Gulf Islands National Seashore is adding more beach along the north shore of Ship Island.
The $275,000 project involves moving tons of sand to widen the beach front and create an erosion barrier around historic Fort Massachusetts.
A mix of sand and water blows through a 30-inch steel pipe and onto the north shoreline near the Ship Island lighthouse. The process begins at a dredge anchored just off the western tip of the island.
"It has a pump and a cutter down there that turns and stirs up the bottom. A big vacuum sucks all the sand up and puts it in that pipeline," said Keith Stokes of Weeks Marine Company.
More than 5,000 feet of steel pipe transports the sandy mix to its final destination.
Along with adding more beach front for Ship Island visitors, the replenishment project is of great benefit to Fort Massachusetts, which faces the ongoing enemy of erosion as parts of the north shore slowly wash away.
The initial project plans called for simply shoring up the beach front immediately in front of the fort. It was modified to include an extended stretch of sand.
Henry Snyder is in charge of resource management for Gulf Islands National Seashore.

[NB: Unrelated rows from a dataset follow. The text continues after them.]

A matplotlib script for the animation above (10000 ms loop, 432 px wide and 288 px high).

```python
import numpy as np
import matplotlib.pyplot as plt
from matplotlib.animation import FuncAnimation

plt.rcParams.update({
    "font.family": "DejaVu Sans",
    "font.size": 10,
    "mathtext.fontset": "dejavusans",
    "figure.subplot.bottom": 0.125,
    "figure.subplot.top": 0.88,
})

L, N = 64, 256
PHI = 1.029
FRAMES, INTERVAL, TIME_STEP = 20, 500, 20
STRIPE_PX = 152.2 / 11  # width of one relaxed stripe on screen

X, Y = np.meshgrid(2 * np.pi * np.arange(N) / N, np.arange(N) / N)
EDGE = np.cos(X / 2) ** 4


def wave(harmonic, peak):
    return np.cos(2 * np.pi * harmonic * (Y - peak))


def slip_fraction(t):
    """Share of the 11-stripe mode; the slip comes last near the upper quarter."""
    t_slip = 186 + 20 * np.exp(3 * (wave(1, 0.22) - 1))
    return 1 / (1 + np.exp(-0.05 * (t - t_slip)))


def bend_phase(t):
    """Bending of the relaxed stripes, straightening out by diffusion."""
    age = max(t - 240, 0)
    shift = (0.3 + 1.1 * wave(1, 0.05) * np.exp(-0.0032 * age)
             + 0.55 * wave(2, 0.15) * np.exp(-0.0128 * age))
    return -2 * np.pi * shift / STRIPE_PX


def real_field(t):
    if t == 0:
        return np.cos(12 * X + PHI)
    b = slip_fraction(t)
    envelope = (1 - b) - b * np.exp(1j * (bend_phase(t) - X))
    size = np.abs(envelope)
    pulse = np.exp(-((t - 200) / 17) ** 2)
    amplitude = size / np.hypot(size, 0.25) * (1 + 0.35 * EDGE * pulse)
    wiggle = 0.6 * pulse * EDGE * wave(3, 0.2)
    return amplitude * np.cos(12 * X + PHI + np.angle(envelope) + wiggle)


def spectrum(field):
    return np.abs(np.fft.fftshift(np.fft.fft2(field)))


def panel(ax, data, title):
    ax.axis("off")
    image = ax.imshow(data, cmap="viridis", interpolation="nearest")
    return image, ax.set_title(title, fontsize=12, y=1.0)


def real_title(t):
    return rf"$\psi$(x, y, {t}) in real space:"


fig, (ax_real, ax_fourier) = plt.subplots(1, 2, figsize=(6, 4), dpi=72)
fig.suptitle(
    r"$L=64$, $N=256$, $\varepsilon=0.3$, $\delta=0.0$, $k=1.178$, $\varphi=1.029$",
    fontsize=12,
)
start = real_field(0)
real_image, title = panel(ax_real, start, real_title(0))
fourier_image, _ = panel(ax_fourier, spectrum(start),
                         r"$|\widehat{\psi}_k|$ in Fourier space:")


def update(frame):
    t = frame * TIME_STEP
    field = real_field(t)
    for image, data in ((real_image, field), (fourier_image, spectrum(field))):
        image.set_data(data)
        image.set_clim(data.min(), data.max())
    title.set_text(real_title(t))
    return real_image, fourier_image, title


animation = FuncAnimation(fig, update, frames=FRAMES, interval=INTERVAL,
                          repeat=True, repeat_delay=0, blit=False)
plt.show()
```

"We had enough sand that we could extend that 150 feet all the way to the lighthouse to provide a feeder beach to further protect the fort. And that's our anticipation that now instead of eroding, the sand will move smoothly by the fort and maintain that beach buffer that's there and further protect the fort," Snyder said.
The project will help ensure that the fort will be open to the public for years to come.
"It's the puny efforts of humankind, against the inexorable forces of nature."